2 Dec 2021

Variable geometry gives the FiftyOne Assassin an ace up its sleeve when it comes to versatility off-road. One for all occasions

Cyclist Rating: 
Variable geometry • Responsive • Highly adaptable
Mounting points will be overkill for some

Over the past six years, FiftyOne has forged a reputation for making some striking custom road bikes in its native Ireland, but the FiftyOne Assassin marks a departure for the framebuilder. First up, it’s a gravel bike; second it’s made in Asia. But there are compelling reasons for this.

Gravel bikes are made from increasingly complex tube shapes that can’t be fabricated with the tube-to-tube method FiftyOne employs in Dublin. To hit the gravel high notes, a large-scale factory had to be employed to execute the company’s ideas, of which there are quite a few.


The Assassin fits both 650b and 700c wheels, with a maximum tyre size of 47mm in both cases; both chainstays are dropped to afford tyre clearance, preserve stiffness and allow space for double chainsets as well as 1×.

Rack and guard mounts abound, including up the fork legs; under the down tube is a rubber bash guard; the fork has internal routing for a front dynamo. It’s all bob-on the latest gravel trends, and yet there’s one thing that marks the Assassin out as unique (to the best of my knowledge): radically changeable geometry, courtesy of flip chips.

Flip chips are alloy inserts in the dropouts that can be removed and ‘flipped’ – from a high to a low position at the fork, or across three different fore-aft positions at the rear end.

Flipping these inserts changes the position of the wheel axles relative to the frame (because it’s the chips that locate the thru-axles), thus a few flourishes of an allen key sees the Assassin go from 75mm trail in the ‘low’ position to 87mm trail in the ‘high’ position, and 1,047mm wheelbase in the ‘short’ position to 1,062mm in the ‘long’ position.

In a sense this is nothing new – the GT Grade and Rondo Ruut gravel bikes have flip chips in their forks – however this is the first time I’ve seen front and rear flip chips on a gravel bike, and although the changes seem tiny – mere millimetres – the effect is significant.

Flippin’ ’eck

All things being equal, longer trail and wheelbase means slower but more stable handling, while shorter trail and wheelbase means faster but twitchier handling. It’s why a size-comparable road bike has around 58mm trail and 990mm wheelbase, whereas an enduro mountain bike might have 130mm trail and 1,200mm wheelbase. What the Assassin is trying to do, then, is to do it all.

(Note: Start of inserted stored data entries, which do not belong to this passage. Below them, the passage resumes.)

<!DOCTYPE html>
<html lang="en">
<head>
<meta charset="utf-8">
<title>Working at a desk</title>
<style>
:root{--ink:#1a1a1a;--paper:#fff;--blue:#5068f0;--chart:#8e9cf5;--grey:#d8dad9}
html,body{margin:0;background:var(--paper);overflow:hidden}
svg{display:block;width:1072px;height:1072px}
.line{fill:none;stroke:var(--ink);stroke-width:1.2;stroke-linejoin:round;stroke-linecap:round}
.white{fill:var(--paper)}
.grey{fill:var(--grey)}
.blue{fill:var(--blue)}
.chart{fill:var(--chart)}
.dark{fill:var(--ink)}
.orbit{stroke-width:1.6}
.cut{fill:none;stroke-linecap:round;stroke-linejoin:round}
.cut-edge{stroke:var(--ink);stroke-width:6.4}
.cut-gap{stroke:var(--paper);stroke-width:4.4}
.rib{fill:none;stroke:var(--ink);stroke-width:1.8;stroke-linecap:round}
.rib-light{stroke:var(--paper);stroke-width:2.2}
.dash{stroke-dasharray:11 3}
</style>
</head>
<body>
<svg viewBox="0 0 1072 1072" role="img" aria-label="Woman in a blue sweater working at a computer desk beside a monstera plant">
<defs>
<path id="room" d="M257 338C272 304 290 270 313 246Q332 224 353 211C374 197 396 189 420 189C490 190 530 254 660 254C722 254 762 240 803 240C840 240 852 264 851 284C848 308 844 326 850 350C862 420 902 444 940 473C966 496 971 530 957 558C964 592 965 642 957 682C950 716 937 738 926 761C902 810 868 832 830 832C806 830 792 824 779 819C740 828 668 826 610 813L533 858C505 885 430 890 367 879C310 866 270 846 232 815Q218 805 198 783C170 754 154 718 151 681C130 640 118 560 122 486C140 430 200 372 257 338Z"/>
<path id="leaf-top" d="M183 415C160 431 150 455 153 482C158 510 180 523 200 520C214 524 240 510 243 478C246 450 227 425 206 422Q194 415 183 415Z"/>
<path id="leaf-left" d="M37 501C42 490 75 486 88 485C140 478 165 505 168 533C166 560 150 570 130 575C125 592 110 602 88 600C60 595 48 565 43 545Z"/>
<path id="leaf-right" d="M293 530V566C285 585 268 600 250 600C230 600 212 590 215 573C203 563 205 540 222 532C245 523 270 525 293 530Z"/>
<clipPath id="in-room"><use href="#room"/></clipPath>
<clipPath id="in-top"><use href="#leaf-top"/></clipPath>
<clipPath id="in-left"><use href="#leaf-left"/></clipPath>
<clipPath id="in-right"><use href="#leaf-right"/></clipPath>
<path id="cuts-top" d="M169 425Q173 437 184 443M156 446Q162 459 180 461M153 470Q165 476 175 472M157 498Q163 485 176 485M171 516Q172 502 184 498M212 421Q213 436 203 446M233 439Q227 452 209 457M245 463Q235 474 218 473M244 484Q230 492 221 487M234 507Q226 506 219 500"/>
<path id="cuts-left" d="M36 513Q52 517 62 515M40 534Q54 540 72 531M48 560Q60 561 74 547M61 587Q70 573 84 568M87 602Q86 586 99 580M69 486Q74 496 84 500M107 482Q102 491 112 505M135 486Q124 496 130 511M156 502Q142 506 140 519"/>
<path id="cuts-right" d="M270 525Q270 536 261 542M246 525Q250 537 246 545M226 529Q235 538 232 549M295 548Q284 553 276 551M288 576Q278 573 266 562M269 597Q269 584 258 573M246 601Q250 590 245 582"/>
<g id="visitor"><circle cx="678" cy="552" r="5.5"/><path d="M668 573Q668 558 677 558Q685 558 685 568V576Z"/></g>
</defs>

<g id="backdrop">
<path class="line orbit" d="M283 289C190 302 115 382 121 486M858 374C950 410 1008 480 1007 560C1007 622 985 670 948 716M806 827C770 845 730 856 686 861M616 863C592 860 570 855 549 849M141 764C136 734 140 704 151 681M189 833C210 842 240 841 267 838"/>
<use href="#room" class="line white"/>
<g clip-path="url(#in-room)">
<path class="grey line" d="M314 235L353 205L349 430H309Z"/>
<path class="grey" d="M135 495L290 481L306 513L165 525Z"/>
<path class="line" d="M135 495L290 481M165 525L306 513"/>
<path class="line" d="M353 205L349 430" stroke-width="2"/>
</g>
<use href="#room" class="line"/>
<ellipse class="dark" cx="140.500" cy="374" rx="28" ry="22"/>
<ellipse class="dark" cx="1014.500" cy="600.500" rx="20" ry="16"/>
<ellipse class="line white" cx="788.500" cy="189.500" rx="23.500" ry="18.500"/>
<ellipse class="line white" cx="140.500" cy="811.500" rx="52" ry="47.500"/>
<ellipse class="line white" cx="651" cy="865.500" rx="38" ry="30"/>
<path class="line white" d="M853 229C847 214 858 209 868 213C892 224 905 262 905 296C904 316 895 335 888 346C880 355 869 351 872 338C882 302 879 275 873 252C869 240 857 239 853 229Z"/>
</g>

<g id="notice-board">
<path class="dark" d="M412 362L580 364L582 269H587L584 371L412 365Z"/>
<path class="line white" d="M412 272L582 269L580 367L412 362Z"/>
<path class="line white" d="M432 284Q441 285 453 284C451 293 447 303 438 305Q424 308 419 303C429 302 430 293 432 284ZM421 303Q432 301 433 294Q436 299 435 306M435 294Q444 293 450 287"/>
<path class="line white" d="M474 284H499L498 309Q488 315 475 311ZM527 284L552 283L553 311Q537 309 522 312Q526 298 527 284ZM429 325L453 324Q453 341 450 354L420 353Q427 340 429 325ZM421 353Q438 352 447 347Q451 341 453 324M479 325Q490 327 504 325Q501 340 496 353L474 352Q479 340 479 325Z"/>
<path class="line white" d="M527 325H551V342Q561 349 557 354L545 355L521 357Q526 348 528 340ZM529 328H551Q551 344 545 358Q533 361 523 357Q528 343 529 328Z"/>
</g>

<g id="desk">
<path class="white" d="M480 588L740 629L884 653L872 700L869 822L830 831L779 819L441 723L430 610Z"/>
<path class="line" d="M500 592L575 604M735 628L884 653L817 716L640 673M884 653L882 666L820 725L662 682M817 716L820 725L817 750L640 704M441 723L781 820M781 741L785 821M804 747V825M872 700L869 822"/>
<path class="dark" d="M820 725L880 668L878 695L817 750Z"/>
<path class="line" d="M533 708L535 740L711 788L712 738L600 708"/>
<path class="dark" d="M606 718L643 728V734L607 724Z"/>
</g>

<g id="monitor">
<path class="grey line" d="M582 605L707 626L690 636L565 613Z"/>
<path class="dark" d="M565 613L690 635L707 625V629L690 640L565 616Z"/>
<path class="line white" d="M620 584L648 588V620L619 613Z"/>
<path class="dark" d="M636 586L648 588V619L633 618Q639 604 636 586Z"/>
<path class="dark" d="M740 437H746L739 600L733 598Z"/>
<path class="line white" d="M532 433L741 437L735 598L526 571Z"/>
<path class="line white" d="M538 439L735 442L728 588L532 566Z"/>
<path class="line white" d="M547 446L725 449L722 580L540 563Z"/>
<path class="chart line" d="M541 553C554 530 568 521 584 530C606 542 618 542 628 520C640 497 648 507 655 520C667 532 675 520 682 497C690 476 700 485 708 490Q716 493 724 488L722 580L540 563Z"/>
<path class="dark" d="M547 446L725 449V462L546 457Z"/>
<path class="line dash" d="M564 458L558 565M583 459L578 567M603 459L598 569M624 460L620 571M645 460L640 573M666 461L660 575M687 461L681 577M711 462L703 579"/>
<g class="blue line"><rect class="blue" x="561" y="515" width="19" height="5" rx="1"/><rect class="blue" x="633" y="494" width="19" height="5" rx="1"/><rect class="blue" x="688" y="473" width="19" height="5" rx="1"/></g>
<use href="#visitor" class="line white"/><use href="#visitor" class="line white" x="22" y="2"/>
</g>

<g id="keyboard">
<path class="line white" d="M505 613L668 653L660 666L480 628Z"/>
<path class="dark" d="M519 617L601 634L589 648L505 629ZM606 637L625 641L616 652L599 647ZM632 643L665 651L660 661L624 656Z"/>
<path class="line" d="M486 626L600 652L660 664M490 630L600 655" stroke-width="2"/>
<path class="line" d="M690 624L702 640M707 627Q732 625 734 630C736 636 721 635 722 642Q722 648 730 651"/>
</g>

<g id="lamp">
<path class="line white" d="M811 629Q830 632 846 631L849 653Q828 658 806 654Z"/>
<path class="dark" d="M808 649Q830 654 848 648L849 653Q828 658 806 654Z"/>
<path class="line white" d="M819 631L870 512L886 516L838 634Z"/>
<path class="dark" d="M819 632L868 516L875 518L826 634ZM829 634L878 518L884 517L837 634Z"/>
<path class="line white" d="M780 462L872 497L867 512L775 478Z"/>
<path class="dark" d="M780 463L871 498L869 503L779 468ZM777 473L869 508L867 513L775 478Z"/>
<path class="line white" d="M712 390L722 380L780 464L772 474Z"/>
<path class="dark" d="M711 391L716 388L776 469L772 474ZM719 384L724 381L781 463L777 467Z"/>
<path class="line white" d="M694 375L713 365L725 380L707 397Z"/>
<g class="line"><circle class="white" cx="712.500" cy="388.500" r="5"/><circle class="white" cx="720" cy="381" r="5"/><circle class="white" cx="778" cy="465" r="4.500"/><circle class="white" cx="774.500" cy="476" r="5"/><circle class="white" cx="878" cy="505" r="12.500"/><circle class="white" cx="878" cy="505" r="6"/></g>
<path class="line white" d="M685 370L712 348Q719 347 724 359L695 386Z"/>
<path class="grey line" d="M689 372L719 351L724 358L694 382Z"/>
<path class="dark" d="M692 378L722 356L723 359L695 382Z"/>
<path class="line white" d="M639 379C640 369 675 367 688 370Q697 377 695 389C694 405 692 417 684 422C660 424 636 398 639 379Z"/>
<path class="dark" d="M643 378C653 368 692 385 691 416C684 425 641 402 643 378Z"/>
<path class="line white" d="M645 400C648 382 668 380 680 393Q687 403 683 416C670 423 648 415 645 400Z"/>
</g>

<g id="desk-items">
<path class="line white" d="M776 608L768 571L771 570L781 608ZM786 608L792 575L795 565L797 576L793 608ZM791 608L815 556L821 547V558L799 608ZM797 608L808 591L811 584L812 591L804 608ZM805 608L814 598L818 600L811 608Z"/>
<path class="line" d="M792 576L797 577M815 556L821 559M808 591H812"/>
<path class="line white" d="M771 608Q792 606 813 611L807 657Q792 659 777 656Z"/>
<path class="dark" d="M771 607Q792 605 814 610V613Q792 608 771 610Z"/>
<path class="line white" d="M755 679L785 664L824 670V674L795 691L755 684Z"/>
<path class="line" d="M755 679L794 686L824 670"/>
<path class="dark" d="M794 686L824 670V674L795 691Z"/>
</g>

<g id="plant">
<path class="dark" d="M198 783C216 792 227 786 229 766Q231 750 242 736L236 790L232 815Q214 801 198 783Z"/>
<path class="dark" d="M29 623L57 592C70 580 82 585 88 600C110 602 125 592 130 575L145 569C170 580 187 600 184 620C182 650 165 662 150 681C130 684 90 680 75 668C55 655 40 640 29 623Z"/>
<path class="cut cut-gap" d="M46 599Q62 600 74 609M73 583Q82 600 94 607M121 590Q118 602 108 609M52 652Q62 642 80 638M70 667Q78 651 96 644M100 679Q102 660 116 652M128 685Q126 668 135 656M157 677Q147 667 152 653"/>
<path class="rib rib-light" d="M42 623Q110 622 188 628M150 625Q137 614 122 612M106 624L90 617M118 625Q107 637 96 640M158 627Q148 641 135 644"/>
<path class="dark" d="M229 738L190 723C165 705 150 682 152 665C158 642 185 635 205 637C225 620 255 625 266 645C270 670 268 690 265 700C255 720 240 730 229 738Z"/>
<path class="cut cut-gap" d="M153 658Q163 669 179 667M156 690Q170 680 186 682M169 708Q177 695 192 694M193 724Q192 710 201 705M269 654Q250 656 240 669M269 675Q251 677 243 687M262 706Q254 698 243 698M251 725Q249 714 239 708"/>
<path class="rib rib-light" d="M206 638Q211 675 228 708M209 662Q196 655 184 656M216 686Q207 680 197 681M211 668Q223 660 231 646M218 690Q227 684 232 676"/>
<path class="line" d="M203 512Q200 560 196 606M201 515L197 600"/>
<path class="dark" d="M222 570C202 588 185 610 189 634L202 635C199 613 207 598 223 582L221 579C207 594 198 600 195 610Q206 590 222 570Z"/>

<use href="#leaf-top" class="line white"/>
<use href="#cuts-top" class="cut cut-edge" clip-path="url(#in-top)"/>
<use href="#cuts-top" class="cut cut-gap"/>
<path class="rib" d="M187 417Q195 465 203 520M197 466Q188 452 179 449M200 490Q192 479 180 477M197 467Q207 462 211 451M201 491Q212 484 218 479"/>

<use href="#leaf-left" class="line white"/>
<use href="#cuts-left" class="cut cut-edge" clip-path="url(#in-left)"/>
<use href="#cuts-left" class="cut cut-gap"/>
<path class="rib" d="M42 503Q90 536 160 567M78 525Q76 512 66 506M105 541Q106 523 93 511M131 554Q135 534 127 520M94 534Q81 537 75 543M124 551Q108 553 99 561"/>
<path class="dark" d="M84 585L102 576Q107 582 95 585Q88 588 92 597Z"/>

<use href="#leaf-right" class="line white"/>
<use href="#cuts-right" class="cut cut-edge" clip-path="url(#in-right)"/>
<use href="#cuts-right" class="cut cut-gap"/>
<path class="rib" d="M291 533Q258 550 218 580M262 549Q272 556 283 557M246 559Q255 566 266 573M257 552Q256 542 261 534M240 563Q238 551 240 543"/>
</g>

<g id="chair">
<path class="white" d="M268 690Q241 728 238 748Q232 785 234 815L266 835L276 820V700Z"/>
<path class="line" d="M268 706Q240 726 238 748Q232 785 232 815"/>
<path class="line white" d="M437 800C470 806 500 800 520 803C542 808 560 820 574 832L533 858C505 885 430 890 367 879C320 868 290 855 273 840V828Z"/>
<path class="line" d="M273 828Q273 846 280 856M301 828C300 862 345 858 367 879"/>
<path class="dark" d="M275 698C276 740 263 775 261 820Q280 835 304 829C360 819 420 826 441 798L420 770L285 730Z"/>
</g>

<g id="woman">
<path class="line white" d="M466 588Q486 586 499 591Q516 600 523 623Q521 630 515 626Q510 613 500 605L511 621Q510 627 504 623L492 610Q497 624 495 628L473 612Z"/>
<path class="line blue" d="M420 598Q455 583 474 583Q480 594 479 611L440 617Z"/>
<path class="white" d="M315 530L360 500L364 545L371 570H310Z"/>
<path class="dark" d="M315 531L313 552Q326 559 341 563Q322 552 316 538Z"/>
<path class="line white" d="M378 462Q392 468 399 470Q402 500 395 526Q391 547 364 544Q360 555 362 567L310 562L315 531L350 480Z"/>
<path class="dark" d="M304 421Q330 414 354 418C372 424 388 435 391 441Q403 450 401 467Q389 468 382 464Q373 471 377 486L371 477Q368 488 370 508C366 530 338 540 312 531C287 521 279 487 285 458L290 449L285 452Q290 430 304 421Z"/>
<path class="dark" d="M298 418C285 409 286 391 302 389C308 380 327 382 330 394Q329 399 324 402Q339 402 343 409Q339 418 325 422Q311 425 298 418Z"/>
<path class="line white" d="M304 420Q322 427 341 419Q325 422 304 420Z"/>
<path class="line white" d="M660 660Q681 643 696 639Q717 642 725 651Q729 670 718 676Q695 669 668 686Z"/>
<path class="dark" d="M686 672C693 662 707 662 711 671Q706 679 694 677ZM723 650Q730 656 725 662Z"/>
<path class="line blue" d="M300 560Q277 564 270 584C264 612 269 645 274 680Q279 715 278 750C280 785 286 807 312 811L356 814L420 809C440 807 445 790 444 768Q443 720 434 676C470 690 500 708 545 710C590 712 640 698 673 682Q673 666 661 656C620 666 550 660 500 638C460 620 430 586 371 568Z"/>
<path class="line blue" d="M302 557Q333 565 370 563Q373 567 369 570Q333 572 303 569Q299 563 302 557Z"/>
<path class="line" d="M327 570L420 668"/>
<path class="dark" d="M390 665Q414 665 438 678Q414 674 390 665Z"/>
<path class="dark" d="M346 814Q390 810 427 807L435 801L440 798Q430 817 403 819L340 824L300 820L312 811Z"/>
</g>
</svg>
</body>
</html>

Want to sell your possessions and bike round the world? Go long wheelbase and long trail, the best type of geometry for stability and comfort over heavily laden miles. Want to ride fast, technical trails? Go short trail and short wheelbase to shoot through those chutes. That’s fine in theory, but does it work?

Simple answer: yes. Swapping between the Assassin’s extreme geometries was like going for a coffee with Dr Jekyll, then downing pints with Mr Hyde. The long, relaxed setup was cruise ship stately, but changing to short trail, short wheelbase left the Assassin like a possessed tractor.

To best describe it: bowling down a steep, rutted track in long setup I just held on, relaxed and leant back a touch. But repeating this in short setup I had to concentrate hard, almost fighting the bars as the ground tried to knock the front wheel off line. But if that sounds undesirable, it’s not.


While long setup might be at times sedate (hence why FiftyOne says long setup works so well for bikepacking) it also allows the Assassin to roll over gnarly stuff without landing like a shopping trolley off a skate ramp.

And while short setup might sound unruly, the payback is being able to ride twisty singletrack at speed, which on this bike is hugely rewarding. Short setup also means the Assassin is much more adept on the road than it otherwise might be, climbing without the languidness of a longer, slacker bike and taking turns with nippy aplomb.


Yet while the Assassin is highly adept at many things, it doesn’t excel at any one. For example, it is competitively light at 8.91kg but it could be a chunk lighter without the extra mounting hardware and flip chips. Although in short guise it’s much more responsive on the road than in long mode, it could be even shorter – there are gravel bikes out there with trail figures under 60mm and wheelbases very close to 1,000mm.

These aren’t criticisms, just observations, and ones that cement the point. This is a jack-of-all-trades bike, and where gravel is concerned that’s only a good thing. Want to bikepack to Scotland then race Grinduro? The Assassin will oblige. Want to keep up with the chaingang? You might need different tyres but the Assassin can do it.

The greatest gift of gravel is variety, and to take advantage you need utility and versatility, which the Assassin has in spades. Plus it delivers on the thrills too.

Photography: Patrik Lundin

Pick of the kit


Sportful Evo jersey, £110, Sportful Fiandre bibshorts, £115

I’ve long been a fan of Sportful for its no-nonsense approach, and this latest offering doesn’t disappoint. The Evo jersey is light, breathable, has a racy cut and has pockets that don’t sag, and I’m a particular fan of the ‘raw cut’ sleeves (ie, no hem).

The Fiandre bibshorts have been around for a while now, and in this ‘light’ guise they lose the thicker brushed lining of their NoRain Fiandre sisters but retain the windproof and water-resistant status. The short’s cuffs are also raw cut and use neat silicone grippers to keep them in place.

• Buy the Sportful Fiandre Light bibshorts from SigmaSports


Go road

If classic road is more your thing, FiftyOne makes road bikes to measure from its workshop in Dublin. Framesets start from £6,500, and are available in rim and disc.

Stand out

The Assassin is available in two stock finishes, but for an upcharge starting from £600 (based on complexity), FiftyOne offers custom finishing, such as on this Rothmans Racing-inspired road bike.


Frame FiftyOne Assassin
Groupset   Campagnolo Ekar
Brakes Campagnolo Ekar
Chainset Campagnolo Ekar
Cassette Campagnolo Ekar
Bars Enve Gravel
Stem Enve Road Carbon
Seatpost Enve Road Carbon
Saddle WTB SL8 saddle
Wheels Campagnolo Shamal Carbon Disc, WTB Riddler 700c × 45mm tyres 
Weight 8.91kg

All reviews are fully independent and no payments have been made by companies featured in reviews

£3,299 (frameset)